People remember, simple
This video simplifies the problems facing people in Central Africa, no doubt about it… And that’s exactly why it’s working.
If the Kony story is our introduction to the issue, and the debate that stems from it is less about capturing Kony and more about what the real issues facing people in the region are, then great – we’ve all taken a step towards making the world a better place. To criticize the video for not telling the regions story in it’s entirety I say “Hey, you can thank them later.”
What do you think would be the result if the video were to outline all the factors contributing to the systemic violence, poverty, disease, and corruption in the region? Do you think that video would have went viral? No, and we would be none the wiser of what’s going on in central Africa, nor would we be having this debate about how much help the region really needs to begin with.
Its not about Kony, it’s about power

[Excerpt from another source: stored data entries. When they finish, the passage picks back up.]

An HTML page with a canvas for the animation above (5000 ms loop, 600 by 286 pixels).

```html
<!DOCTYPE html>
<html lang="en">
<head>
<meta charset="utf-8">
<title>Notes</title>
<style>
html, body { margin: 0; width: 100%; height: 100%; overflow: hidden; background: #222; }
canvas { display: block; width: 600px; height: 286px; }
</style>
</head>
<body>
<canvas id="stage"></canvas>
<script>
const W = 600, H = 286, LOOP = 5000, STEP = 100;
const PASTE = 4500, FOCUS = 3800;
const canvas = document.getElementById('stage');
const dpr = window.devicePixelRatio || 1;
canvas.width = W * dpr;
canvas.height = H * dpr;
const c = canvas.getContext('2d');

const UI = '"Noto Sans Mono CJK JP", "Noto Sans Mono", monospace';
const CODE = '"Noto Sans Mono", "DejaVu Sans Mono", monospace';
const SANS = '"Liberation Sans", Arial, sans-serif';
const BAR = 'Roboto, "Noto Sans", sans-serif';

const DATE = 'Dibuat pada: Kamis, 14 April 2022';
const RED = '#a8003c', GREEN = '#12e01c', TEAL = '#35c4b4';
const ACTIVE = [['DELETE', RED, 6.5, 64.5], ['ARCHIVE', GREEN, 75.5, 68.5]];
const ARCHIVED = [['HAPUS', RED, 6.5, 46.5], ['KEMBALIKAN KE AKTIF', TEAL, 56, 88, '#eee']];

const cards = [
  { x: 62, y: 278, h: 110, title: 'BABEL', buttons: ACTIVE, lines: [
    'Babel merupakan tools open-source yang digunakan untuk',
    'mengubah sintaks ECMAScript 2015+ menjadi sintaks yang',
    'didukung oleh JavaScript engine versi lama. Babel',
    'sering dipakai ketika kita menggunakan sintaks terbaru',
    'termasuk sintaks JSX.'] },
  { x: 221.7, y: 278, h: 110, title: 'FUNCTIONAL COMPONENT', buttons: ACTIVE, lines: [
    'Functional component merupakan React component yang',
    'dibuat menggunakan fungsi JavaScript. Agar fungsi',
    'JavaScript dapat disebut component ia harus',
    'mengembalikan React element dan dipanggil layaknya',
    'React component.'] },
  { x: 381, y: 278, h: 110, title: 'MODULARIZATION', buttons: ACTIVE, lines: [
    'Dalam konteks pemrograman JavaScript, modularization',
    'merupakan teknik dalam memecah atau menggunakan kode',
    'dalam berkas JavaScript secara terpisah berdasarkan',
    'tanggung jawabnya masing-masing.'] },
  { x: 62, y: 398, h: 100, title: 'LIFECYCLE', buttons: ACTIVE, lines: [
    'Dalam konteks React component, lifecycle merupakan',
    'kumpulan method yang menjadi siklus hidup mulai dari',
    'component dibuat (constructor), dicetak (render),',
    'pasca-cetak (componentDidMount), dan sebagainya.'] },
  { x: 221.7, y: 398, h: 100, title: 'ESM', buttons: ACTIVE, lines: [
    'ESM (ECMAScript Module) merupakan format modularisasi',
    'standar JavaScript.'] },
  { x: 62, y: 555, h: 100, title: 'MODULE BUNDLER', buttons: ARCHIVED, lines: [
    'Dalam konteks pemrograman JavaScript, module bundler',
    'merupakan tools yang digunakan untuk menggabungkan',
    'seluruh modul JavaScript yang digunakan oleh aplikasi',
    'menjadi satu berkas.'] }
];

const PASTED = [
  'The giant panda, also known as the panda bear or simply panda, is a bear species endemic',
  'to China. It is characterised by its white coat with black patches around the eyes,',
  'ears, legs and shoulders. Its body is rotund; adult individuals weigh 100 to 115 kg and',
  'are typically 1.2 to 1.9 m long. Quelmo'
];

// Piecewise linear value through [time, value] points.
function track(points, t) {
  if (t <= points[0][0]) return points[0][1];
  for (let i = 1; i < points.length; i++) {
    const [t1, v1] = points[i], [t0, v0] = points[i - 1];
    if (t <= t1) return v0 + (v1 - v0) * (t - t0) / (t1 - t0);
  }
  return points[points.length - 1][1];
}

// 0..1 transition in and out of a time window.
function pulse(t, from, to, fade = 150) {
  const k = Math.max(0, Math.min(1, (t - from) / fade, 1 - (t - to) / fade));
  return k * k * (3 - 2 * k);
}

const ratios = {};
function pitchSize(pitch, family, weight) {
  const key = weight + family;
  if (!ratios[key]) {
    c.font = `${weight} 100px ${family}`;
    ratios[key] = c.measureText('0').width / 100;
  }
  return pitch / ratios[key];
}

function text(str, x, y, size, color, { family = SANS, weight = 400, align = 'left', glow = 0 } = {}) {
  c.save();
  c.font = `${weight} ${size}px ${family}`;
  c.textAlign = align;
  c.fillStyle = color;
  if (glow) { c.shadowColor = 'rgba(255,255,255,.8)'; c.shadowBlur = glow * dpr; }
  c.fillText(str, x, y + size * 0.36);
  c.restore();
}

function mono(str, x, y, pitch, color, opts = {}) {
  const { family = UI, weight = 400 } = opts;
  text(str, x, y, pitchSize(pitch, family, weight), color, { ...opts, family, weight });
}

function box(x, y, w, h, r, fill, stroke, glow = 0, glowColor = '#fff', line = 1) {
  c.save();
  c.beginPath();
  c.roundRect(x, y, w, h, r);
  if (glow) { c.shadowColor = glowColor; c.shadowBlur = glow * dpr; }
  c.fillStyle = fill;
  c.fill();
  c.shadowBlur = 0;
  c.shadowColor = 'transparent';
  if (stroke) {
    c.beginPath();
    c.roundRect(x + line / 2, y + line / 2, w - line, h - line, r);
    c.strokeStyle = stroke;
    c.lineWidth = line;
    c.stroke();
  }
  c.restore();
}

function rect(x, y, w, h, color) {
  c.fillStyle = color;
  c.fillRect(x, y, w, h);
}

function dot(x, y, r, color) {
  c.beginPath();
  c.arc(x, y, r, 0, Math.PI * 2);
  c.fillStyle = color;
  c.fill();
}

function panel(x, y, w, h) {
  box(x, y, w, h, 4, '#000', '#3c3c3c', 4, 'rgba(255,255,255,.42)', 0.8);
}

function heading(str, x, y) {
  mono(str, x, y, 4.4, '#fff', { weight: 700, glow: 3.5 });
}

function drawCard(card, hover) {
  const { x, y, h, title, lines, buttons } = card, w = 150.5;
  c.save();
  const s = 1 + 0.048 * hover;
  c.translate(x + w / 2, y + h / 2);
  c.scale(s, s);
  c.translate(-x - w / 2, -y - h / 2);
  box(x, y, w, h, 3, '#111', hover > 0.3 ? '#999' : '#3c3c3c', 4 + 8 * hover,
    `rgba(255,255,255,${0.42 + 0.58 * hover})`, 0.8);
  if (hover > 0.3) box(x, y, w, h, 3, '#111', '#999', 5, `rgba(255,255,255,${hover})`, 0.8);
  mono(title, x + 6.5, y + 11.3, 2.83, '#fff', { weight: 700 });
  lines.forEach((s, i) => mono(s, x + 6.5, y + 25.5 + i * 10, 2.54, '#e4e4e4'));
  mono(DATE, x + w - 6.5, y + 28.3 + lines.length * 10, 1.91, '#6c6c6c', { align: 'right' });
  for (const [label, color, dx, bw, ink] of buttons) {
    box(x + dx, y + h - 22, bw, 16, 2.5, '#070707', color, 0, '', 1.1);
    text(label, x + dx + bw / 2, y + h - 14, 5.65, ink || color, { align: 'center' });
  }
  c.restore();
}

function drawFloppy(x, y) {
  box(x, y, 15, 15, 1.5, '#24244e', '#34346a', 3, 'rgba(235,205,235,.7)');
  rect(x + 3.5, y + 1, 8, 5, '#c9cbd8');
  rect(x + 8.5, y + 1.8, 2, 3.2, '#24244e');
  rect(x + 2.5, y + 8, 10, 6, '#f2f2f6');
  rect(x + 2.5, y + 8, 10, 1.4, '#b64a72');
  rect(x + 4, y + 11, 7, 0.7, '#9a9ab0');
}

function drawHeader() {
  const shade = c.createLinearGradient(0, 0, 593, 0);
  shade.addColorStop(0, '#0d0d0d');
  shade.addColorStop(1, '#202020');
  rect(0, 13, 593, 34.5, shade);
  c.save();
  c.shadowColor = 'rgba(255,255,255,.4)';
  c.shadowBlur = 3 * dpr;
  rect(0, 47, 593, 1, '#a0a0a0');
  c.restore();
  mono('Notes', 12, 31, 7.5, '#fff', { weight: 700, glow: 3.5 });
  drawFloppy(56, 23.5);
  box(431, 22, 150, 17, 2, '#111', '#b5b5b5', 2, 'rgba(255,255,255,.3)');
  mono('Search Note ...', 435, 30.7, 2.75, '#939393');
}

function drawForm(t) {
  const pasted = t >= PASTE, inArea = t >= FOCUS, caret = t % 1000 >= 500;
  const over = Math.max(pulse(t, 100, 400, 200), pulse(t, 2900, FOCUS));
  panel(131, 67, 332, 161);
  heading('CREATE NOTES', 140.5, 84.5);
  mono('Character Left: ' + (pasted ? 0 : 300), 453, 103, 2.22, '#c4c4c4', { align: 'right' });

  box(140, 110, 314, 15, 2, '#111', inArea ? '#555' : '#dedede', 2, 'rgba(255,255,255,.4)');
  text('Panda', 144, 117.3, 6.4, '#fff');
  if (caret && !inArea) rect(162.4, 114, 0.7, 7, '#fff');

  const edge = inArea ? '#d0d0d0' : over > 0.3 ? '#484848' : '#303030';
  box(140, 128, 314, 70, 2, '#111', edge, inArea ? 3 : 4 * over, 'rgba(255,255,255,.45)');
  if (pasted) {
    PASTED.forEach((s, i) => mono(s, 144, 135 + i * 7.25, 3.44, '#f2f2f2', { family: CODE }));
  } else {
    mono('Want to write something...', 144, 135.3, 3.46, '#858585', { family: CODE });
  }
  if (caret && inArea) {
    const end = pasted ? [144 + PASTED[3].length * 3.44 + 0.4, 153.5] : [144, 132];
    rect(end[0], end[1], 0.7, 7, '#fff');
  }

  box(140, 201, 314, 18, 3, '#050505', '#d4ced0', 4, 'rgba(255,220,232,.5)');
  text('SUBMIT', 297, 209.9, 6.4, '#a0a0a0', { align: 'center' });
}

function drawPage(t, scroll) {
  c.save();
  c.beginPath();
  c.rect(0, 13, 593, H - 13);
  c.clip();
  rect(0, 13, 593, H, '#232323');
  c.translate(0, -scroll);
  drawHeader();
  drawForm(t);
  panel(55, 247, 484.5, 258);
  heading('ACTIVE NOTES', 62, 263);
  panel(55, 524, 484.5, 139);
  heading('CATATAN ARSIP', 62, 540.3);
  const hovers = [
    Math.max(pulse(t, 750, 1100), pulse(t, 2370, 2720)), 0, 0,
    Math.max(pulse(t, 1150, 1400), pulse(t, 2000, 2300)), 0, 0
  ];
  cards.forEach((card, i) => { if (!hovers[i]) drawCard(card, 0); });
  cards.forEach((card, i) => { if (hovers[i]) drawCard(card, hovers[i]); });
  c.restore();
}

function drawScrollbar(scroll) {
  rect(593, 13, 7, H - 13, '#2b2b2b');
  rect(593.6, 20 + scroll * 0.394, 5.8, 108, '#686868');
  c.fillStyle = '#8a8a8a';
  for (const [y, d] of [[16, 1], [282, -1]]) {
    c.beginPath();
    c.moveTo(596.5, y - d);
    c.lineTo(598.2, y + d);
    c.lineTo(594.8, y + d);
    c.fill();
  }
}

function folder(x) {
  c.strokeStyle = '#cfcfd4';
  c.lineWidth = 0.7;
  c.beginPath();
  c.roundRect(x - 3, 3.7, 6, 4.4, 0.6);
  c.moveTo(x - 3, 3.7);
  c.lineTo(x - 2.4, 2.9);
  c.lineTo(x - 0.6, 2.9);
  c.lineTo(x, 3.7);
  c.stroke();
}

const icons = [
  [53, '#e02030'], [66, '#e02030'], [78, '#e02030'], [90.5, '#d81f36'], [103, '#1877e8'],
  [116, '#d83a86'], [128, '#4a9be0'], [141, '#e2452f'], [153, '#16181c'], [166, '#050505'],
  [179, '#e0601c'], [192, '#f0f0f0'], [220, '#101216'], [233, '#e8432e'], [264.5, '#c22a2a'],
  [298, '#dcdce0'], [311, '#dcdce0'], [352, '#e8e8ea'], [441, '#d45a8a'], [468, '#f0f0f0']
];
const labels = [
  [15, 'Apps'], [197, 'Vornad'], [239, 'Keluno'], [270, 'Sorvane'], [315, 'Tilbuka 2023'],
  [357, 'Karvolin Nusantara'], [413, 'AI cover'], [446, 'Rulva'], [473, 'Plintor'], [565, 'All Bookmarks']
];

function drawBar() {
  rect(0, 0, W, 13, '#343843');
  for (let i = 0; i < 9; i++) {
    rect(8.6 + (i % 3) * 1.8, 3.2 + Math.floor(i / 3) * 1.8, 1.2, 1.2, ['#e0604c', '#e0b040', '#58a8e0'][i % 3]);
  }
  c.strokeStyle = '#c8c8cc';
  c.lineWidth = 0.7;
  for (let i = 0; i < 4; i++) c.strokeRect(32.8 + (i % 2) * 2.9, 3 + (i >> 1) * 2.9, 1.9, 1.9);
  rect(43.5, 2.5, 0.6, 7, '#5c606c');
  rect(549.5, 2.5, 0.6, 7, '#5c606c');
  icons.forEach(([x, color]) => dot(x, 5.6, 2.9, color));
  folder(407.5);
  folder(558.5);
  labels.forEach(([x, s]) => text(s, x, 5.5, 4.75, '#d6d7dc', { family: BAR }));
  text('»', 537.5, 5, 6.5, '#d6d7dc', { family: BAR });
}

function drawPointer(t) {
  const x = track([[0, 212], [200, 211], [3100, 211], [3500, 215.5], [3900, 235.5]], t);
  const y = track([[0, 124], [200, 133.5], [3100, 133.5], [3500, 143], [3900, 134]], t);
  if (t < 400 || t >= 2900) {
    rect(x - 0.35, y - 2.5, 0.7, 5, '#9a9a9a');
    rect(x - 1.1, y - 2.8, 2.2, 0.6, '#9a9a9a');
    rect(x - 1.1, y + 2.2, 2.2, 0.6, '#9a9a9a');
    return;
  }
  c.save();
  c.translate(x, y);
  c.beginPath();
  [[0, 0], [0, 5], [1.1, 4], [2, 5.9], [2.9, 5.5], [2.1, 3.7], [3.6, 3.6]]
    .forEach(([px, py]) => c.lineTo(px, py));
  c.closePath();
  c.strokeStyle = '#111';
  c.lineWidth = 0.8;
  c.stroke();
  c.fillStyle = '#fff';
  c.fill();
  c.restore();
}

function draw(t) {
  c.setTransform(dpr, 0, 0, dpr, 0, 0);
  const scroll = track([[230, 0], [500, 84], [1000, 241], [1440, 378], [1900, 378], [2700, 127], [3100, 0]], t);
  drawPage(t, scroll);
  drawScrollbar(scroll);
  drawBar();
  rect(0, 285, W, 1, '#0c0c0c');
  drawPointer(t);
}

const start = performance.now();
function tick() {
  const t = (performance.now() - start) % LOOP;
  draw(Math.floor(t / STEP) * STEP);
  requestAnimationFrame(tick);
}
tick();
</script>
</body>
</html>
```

The worst thing that can come from the sudden infamy of Joseph Kony is that the average American becomes more aware of the issues that face our brothers in the central region of Africa. Why is that such a notable win? Probably the same reason it felt weird to read the sentence “our brothers in central Africa.” Most people feel loyalty to a group of people that they can easily identify with. Those identifiable groups generally breaks down to a few different segments and levels that look something like this: My nation, my state, my race, my gender, my class etc. Just because those are easy ways to identify with a group, doesn’t mean it’s how it should be in an ethical or utilitarian sense.
We are all interconnected. The global financial crisis showed just how powerful our connections. It’s also the most visible evidence of our connection, but it’s certainly not the only connection we have with each other. That’s why this video was really powerful. It highlighted the way technology is breaking down artificial barriers between people. Barriers composed of misconceptions, exclusion, nationalism, and self preservation that ultimately benefit a small percentage of the planet and hurt the rest.
This video is about the power of an interconnected world that enables us to shift the locus of power from corporations and the wealthy, to the benefit of the majority around what is right, not what is merely profitable. That kind of power comes with the responsibility to take action on one anothers behalf regardless of what country you’re born in. That is a powerful message. It’s in line with what tipped the scales for international support when it came to the Arab Spring, and is something we should be quick to protect and preserve because it has real power to bring about change on a large scale.
In a Nutshell
In conclusion, before we try to poke holes in a phenomenon that raised an unprecedented level of awareness around an issue endemic to a region half a world away we should take pause.
Millions of people were moved to take action on behalf of a people that are suffering. A new model of driving change on a large scale is being tested and proven right in front of our eyes. People are shedding their instincts of self-preservation and making themselves vulnerable for verbal attack in hopes of sharing a vision.
Whether or not the perception is a reality or an some reasonable exaggeration is mute.
UPDATE: Thanks to a comment on this post I was made aware of a nice breakdown of the NGO’s finances: